His goal was to have the heavy work in those areas done before school buses hit the roads again in August.
“They will be close, but I think they’ll be done there,” Barker said about the Riley Road sections. “They’re going to be right there at the 11th hour.”
Construction progress also depends a lot on the weather staying nice.
Barker said the Riley Road work is winding down. Plans still call for a forced main to be installed between Kovacs Drive and Jester.
There are a few houses in that area that are county property and still have septic systems. Barker said an added benefit to this CSO work is that those people will have the option to hook onto the city sewer system if their septics fail sometime in the future.
After finishing Riley Road installation, the Brackney crews will head back to I Avenue.
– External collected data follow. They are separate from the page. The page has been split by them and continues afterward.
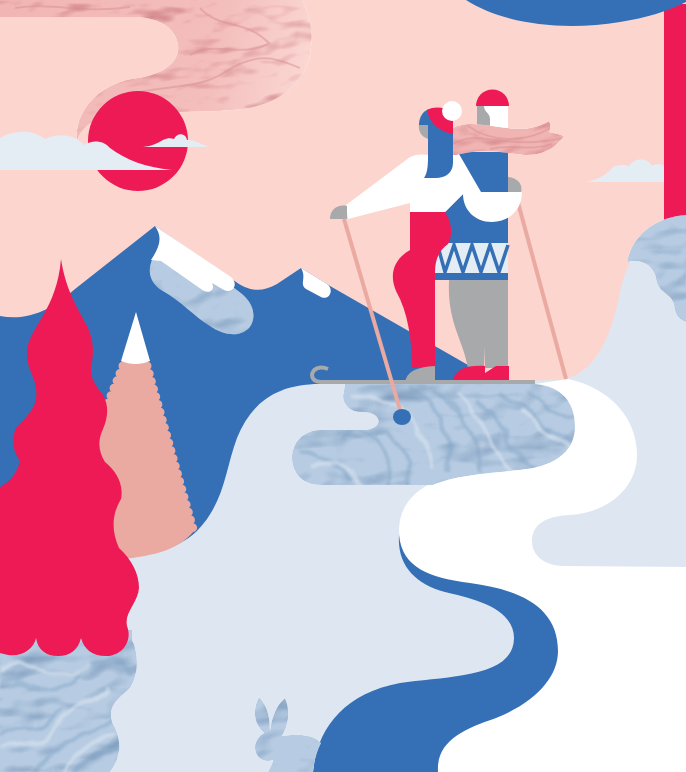
<!DOCTYPE html>
<html lang="en">
<head>
<meta charset="utf-8">
<title>Two skiers in the mountains</title>
<style>
:root{--sky:#fcd5ce;--red:#ee1a55;--blue:#3570b6;--snow:#dee7f1;--white:#fff;--ice:#b9cee3;--ice-dark:#86a7c8;--rose:#f0b4b3;--rose-dark:#d98f94;--salmon:#eaaaa1;--grey:#a7a9ab;--mist:#e5edf4}
html,body{margin:0;padding:0;overflow:hidden}
body{width:686px;height:772px;background:var(--sky)}
svg{display:block}
.red{fill:var(--red)}.blue{fill:var(--blue)}.snow{fill:var(--snow)}.white{fill:var(--white)}
.ice{fill:var(--ice)}.rose{fill:var(--rose)}.salmon{fill:var(--salmon)}.grey{fill:var(--grey)}.mist{fill:var(--mist)}
.pole{stroke:var(--salmon);stroke-width:4}
.ski{fill:none;stroke:var(--grey);stroke-width:4}
.vein{fill:none;stroke:var(--ice-dark);stroke-width:4;opacity:.5}
.glint{fill:none;stroke:var(--snow);stroke-width:4;opacity:.55}
.fold{fill:none;stroke:var(--rose-dark);stroke-width:2;opacity:.5}
.zigzag{fill:none;stroke:var(--blue);stroke-width:3.5}
.scallops{fill:none;stroke:var(--salmon);stroke-width:9;stroke-linecap:round;stroke-dasharray:0 8}
</style>
</head>
<body>
<svg width="686" height="772" viewBox="0 0 686 772" role="img" aria-label="Two skiers on a snowy hill above a winding path, with mountains, trees and a pink sky">
<defs>
<filter id="marble" x="0" y="0" width="1" height="1" color-interpolation-filters="sRGB">
<feTurbulence type="fractalNoise" baseFrequency=".014 .024" numOctaves="3" seed="8"/>
<feDiffuseLighting surfaceScale="10" diffuseConstant="1.2" lighting-color="#fff" result="relief"><feDistantLight azimuth="230" elevation="56"/></feDiffuseLighting>
<feComponentTransfer in="relief" result="soft"><feFuncR type="linear" slope=".5" intercept=".49"/><feFuncG type="linear" slope=".38" intercept=".61"/><feFuncB type="linear" slope=".27" intercept=".73"/></feComponentTransfer>
<feBlend in="SourceGraphic" in2="soft" mode="multiply"/>
<feComposite in2="SourceAlpha" operator="in"/>
</filter>
<filter id="plaster" x="0" y="0" width="1" height="1" color-interpolation-filters="sRGB">
<feTurbulence type="fractalNoise" baseFrequency=".016 .032" numOctaves="3" seed="3"/>
<feDiffuseLighting surfaceScale="9" diffuseConstant="1.2" lighting-color="#fff" result="relief"><feDistantLight azimuth="230" elevation="56"/></feDiffuseLighting>
<feComponentTransfer in="relief" result="soft"><feFuncR type="linear" slope=".2" intercept=".81"/><feFuncG type="linear" slope=".42" intercept=".59"/><feFuncB type="linear" slope=".38" intercept=".63"/></feComponentTransfer>
<feBlend in="SourceGraphic" in2="soft" mode="multiply"/>
<feComposite in2="SourceAlpha" operator="in"/>
</filter>
<filter id="ripple" color-interpolation-filters="sRGB">
<feTurbulence type="fractalNoise" baseFrequency=".03" numOctaves="2" seed="5"/>
<feDisplacementMap in="SourceGraphic" scale="18" xChannelSelector="R" yChannelSelector="G"/>
<feGaussianBlur stdDeviation=".8"/>
</filter>
<linearGradient id="cloud-tone" x1="0" y1=".2" x2="1" y2=".3"><stop offset="0" stop-color="#f1b6b4"/><stop offset=".7" stop-color="#f3bebc"/><stop offset="1" stop-color="#fad6d2"/></linearGradient>
<path id="lake-shape" d="M345 384H535C561 386 575 402 575 426C575 455 550 467 520 470C480 474 455 476 433 485H320C302 485 292 472 292 458C292 442 304 430 320 430H362C384 430 384 412 362 412C349 412 343 404 343 396Z"/>
<clipPath id="lake-clip"><use href="#lake-shape"/></clipPath>
<path id="rock-shape" d="M0 630H132V640C140 655 138 680 128 690C117 700 108 706 112 722C122 738 122 757 110 772H0Z"/>
<clipPath id="rock-clip"><use href="#rock-shape"/></clipPath>
<path id="scarf-shape" d="M453 128C464 122 478 124 492 126C512 129 532 132 549 121C551 125 551 129 549 132C554 133 559 134 564 136C555 149 541 156 524 155C500 152 480 148 453 156Z"/>
<clipPath id="scarf-clip"><use href="#scarf-shape"/></clipPath>
</defs>

<rect id="sky" width="686" height="772" fill="var(--sky)"/>

<g id="sky-shapes">
<path fill="url(#cloud-tone)" filter="url(#plaster)" d="M0 0H302C310 15 313 32 311 48C308 85 275 108 232 110C185 114 150 110 122 113C97 116 82 126 77 141C74 108 103 82 138 78C166 74 180 60 178 45C175 25 155 17 132 17H0Z"/>
<path class="fold" d="M120 102C150 80 190 95 225 72S280 60 300 68M200 8C220 30 245 18 270 44M190 55C215 40 240 58 268 44M15 8C50 2 85 14 130 7"/>
<circle class="red" cx="138" cy="141" r="50"/>
<path class="mist" d="M0 138C15 129 34 130 45 139C60 132 76 135 84 145C92 140 103 140 110 148C126 160 145 167 172 170H0Z"/>
<path class="mist" d="M143 147C152 146 158 143 163 140C167 138 171 138 174 139C177 132 186 133 187 140C195 139 201 145 210 147Z"/>
<path class="mist" d="M586 182C600 179 607 174 613 167C620 164 626 165 629 166C635 157 648 158 652 166C657 163 662 164 664 166V182Z"/>
<path class="red" d="M664 4H686V222H664Z"/>
<path class="blue" d="M466 0C505 25 565 31 620 22C646 18 668 11 686 2V0Z"/>
</g>

<g id="mountains">
<path class="blue" d="M0 316C30 322 55 307 75 289L155 226L232 279C250 293 262 292 277 284L301 268L330 286L468 365L500 385V560H0Z"/>
<path class="ice" filter="url(#marble)" d="M153 258C147 270 149 283 163 291C181 301 195 317 210 326C223 335 239 338 249 328C257 318 254 304 242 294L225 281Z"/>
<path class="white" d="M155 226L231 277C239 284 233 294 224 290L212 283C216 290 208 295 201 289L161 261L151 260C158 249 164 239 155 226Z"/>
<path class="white" d="M301 268L327 284C335 290 329 301 321 297L306 289C299 284 307 278 301 268Z"/>
</g>

<g id="ground">
<path class="snow" d="M90 562C140 558 175 552 197 531C225 502 225 470 237 438C251 404 275 384 320 384L560 380C598 375 612 330 619 297C623 276 629 258 645 243L686 230V772H90Z"/>
<path class="ice" filter="url(#marble)" d="M686 215C656 217 632 235 627 262C641 258 653 265 656 278C657 293 672 293 674 305C675 316 680 320 686 322Z"/>
<path id="ski-trail" class="white" d="M535 384L568 379C610 388 637 418 637 455C637 490 605 513 570 515C545 516 532 525 532 541C532 556 545 566 565 566L686 567V772H438C430 700 550 710 552 648C550 600 500 594 460 585C425 577 400 565 399 530C399 500 425 478 465 475C530 469 575 466 575 426C575 402 561 386 535 384Z"/>
<path id="river" class="blue" d="M399 535C402 568 430 578 470 583C522 590 558 608 558 651C558 677 536 702 496 718C464 729 436 741 438 772H313C317 730 342 694 400 683C446 676 514 678 514 638C514 607 470 598 445 592C415 584 397 565 399 535Z"/>
<use href="#lake-shape" class="ice" filter="url(#marble)"/>
<g clip-path="url(#lake-clip)"><g filter="url(#ripple)">
<path class="vein" d="M345 440C360 420 395 440 390 490M367 435C393 420 415 455 410 490M410 390C440 400 450 430 448 475M435 390C465 405 475 440 480 475M480 405C510 420 500 450 535 468M500 395C535 405 530 430 578 440M530 392C548 400 550 415 575 418M300 450C320 440 330 465 350 478"/>
<path class="glint" d="M350 400C390 385 420 420 432 470M455 390C480 410 490 445 510 470M520 410C540 425 550 440 570 442M310 463C330 455 345 470 365 485"/>
</g></g>
</g>

<g id="trees">
<path class="salmon" d="M123 358H147L194 531C178 551 150 557 112 560L95 440L108 405Z"/>
<path class="scallops" d="M147 366L193 529M123 366L107 406"/>
<path class="white" d="M136 312L150 361C141 365 130 365 121 361Z"/>
<use href="#rock-shape" class="ice" filter="url(#marble)"/>
<g clip-path="url(#rock-clip)"><g filter="url(#ripple)">
<path class="vein" d="M0 690C30 670 40 710 70 680S110 665 135 672M0 735C25 715 40 745 65 705M35 772C50 740 80 745 115 715M75 772C85 755 100 750 120 745"/>
<path class="glint" d="M0 670C40 655 60 690 90 664M0 750C25 740 40 760 60 725C75 700 95 705 110 690M65 772C75 748 95 740 118 730"/>
</g></g>
<path class="red" d="M61 259C66 292 79 310 87 326C94 340 94 354 91 366C90 377 95 385 103 395C110 407 107 420 103 429C97 442 99 452 105 462C116 471 124 484 121 499C112 514 111 530 119 548C132 560 139 574 139 588C138 603 124 612 127 626C133 641 122 656 106 656C92 656 84 649 81 638C78 650 70 656 58 656C46 656 38 650 36 638C34 649 22 657 8 655L0 653V487C10 482 17 473 20 461C13 451 11 440 16 428C25 418 39 407 36 389C35 375 26 370 27 350C30 327 57 309 61 259Z"/>
</g>

<path id="rabbit" class="ice" filter="url(#marble)" d="M259 697C268 706 270 719 270 731C272 717 276 706 285 698C291 712 288 726 282 736C294 734 312 733 321 743C316 753 314 762 313 772H268C271 766 273 762 273 760C263 764 254 756 255 746C256 740 260 735 264 733C254 724 252 710 259 697Z"/>

<g id="back-skier">
<path class="pole" d="M514 188L566 379"/>
<path class="grey" d="M508 177C518 178 523 184 521 193H508Z"/>
<path class="grey" d="M449 280H508V368H485V346L484 368H468C463 339 447 323 449 280Z"/>
<path class="red" d="M453 380C456 369 467 365 485 366V373L496 366H509V380Z"/>
<path class="blue" d="M454 152H508V280H435V243L444 205Z"/>
<rect class="mist" x="435" y="243" width="73" height="30"/>
<path class="zigzag" d="M437 243L445 272L454 245L463 272L472 245L481 272L490 245L499 272L508 245"/>
<path class="white" d="M453 154H459L481 192H522C522 210 509 222 492 222C474 222 463 209 463 194L444 213Z"/>
<path class="white" d="M484 105H508V134H484Z"/>
<path class="grey" d="M477 106H484C484 112 490 113 490 119V126H477Z"/>
<path class="red" d="M476 106A16.5 16.5 0 0 1 509 106Z"/>
<g id="scarf">
<use href="#scarf-shape" class="rose" filter="url(#plaster)"/>
<path class="fold" clip-path="url(#scarf-clip)" d="M453 144C478 128 505 151 564 138M468 126C490 142 524 144 550 128M490 149C512 143 530 152 552 144"/>
</g>
</g>

<g id="front-skier">
<path class="white" d="M410 157C416 154 422 154 429 155L455 155L465 175L463 194L444 213H410V203L348 219L346 205Z"/>
<path class="grey" d="M330 219C330 209 338 204 347 206V219Z"/>
<path class="red" d="M410 212H445C452 222 453 235 448 244C440 250 435 258 435 272V368H412C412 340 408 312 396 291C388 272 396 258 410 250Z"/>
<path class="grey" d="M405 383C406 372 416 367 435 366V383Z"/>
<path class="blue" d="M428 118H453V163C453 173 445 178 436 178H424C428 172 428 164 428 154Z"/>
<path class="grey" d="M419 124H428V139C422 137 418 132 419 124Z"/>
<path class="blue" d="M419 125C419 117 423 111 429 109L446 118V125Z"/>
<path class="red" d="M427 110C434 106 445 107 453 112V134C440 132 429 123 427 110Z"/>
<circle class="white" cx="452" cy="111" r="10"/>
<path class="ski" d="M328 369C311 362 306 382 321 382H535"/>
<path class="pole" d="M344 219L400 410"/>
<ellipse class="blue" cx="402" cy="417" rx="9" ry="8"/>
</g>
</svg>
</body>
</html>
Baker said they will bore under the train tracks there and head to 17th Street, stopping just shy of the 18th Street intersection.
The CSO Phase 3 plans call for work up 16th Street and east along F Avenue and G Avenue.
Eventually, the sewer lines under S. 14th Street will be repaired down to Q Avenue and Trojan Lane down to Memorial Drive.
As Brackney completes each section of buried sewer line, they fill the trenches in with concrete so New Castle drivers can get back on the roads.
Sections of road that have pipes running under them in short areas, such as Riley Road, will eventually get patched with asphalt.
The sewer lines under the rest of the streets run parallel to the roads and required long trenches to be cut. Brackney will completely mill these areas down and repave the whole affected street when the CSO project is done.
It will be several more months until any of those sections are repaved, though.
Barker explained that there are additional costs every time asphalt paving equipment is brought into town. In order to keep those costs down, the contractor will wait until they have a large number of roads ready for installation before having the asphalt company come out.
Brackney had taken some steps to make driving a little more comfortable through the current work sites. For example, they milled the road transitions on Cherrywood.
Barker said the company has been very responsive to concerns he had for when the project first started.
“I’m pleasantly surprised. I’m really happy,” he said.
Barker said the work is close to 15 percent complete and should be complete by Spring 2022.
“Best I can tell, it’s on track,” he said.